Crimson staff writer
Andrew K. Choe
“Blue Raspberry” showcases a developed, distinct sound that focuses on the hard realities and deceptions of love.
“Simple Like 17” paints a detailed, personal portrait of teenage angst while displaying foundations of exciting sonic combinations to come.
Despite flashes of promise, the album doesn’t fully realize the new AJR it hints at, reverting to well-worn pop hooks and a child’s view of the world.
With this stellar track, Stevens introduces a cohesive and compelling sound, one that sits with difficult feelings but still finds cause for celebration.
“Ten Planets” is neither warning nor prophecy — it is a compelling contemplation on the human capacity to find beauty in even the most dystopian settings, as well as its tendency to create instruments of oppression.
The eleven-track album unleashed Bridgers’s addictively cathartic blend of sorrow, humor, and anger on the world. It also opened up avenues for collaboration that would cement her role as not only the musical voice of today’s indie music scene, but also the embodiment of its spirit.

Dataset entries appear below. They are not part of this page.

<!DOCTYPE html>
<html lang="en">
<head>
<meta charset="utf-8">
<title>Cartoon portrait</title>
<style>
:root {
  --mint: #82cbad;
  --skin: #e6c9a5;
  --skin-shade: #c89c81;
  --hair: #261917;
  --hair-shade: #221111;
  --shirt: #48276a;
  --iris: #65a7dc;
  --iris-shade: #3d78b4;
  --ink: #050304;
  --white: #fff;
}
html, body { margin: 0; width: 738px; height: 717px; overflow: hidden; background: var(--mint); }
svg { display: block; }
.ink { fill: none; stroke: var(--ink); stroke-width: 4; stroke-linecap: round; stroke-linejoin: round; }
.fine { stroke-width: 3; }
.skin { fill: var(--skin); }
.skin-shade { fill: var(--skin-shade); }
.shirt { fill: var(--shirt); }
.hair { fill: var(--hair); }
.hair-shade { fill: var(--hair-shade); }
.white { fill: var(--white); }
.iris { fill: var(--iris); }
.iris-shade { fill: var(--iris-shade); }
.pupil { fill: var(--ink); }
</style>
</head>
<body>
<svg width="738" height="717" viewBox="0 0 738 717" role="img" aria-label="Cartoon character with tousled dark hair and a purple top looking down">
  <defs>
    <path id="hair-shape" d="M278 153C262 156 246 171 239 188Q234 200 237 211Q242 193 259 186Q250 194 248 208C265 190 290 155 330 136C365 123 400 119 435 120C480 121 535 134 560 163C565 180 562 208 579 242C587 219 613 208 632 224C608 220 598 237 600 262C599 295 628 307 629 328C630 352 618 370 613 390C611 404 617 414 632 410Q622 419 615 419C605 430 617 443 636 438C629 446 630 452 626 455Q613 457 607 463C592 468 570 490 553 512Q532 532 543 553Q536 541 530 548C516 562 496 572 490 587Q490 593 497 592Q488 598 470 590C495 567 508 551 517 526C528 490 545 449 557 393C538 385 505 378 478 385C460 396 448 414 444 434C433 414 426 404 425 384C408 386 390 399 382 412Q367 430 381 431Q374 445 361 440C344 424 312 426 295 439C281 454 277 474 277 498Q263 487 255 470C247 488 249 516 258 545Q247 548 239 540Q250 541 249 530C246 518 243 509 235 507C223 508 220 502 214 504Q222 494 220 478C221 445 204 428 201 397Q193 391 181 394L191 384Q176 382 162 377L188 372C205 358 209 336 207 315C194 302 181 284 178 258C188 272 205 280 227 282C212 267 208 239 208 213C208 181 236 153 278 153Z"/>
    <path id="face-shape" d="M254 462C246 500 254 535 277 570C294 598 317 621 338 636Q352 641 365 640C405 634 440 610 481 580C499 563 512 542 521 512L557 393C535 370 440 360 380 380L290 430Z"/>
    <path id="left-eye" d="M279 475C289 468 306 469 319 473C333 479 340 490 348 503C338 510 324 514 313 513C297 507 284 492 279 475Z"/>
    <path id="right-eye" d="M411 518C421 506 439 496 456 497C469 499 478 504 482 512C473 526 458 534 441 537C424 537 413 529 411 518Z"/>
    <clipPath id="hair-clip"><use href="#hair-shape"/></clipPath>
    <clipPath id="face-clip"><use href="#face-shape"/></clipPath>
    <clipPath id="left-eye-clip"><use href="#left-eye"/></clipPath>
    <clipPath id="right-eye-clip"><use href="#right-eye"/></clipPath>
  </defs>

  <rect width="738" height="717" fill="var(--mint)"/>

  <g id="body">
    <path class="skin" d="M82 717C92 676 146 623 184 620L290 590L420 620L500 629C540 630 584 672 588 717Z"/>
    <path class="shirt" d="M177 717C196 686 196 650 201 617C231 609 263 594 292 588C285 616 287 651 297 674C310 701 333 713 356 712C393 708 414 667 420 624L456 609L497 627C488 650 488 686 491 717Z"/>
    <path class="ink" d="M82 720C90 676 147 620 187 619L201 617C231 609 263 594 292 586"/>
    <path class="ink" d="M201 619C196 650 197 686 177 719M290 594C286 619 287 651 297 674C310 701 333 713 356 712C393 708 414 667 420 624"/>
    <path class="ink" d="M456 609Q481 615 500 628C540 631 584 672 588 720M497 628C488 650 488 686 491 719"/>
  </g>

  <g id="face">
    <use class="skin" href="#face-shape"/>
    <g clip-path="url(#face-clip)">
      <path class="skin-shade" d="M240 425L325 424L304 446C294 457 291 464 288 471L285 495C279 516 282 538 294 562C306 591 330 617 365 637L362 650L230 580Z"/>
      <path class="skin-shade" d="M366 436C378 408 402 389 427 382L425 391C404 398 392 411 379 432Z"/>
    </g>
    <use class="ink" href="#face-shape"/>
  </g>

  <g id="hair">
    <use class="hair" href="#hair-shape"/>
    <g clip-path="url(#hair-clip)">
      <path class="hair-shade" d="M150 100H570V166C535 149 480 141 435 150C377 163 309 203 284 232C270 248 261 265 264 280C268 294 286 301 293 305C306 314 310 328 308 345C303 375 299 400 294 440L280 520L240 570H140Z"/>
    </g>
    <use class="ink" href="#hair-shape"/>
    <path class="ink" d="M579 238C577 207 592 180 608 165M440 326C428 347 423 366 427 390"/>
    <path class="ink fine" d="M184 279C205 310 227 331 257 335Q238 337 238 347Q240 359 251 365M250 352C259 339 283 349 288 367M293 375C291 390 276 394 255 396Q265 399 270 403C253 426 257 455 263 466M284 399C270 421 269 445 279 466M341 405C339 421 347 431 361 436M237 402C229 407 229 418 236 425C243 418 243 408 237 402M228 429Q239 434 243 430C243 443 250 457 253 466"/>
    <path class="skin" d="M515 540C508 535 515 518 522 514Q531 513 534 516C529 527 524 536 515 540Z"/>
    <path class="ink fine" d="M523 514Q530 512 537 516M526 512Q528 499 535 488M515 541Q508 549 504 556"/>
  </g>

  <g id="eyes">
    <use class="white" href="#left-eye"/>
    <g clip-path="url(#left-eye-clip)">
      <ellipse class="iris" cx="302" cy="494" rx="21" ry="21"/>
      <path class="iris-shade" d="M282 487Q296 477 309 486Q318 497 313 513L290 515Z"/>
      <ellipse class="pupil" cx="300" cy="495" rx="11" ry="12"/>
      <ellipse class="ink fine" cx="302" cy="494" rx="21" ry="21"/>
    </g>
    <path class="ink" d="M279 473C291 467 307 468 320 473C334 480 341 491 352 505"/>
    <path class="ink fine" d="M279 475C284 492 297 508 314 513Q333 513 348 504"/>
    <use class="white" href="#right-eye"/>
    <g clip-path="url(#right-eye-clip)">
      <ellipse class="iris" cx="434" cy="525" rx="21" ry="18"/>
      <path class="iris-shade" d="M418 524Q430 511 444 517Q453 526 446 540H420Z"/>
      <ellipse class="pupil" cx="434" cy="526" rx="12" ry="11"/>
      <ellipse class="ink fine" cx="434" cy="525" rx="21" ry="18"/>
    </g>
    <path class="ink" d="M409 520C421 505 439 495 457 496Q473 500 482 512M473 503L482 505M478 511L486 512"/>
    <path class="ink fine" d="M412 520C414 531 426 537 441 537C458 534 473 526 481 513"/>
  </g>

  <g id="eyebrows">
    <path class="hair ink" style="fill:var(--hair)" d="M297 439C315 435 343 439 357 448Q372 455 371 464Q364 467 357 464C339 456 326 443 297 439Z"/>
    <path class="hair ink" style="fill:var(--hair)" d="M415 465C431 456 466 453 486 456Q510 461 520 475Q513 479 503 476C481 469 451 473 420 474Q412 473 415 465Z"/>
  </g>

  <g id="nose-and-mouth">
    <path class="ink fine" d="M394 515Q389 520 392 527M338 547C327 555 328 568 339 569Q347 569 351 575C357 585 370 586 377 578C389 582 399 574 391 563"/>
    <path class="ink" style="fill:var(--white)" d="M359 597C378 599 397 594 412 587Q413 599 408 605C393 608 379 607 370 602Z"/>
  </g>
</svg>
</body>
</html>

On this masterful 13-track record, Alex G grows out of the frustration that dominated his past albums and instead marvels at the grace and beauty in his world.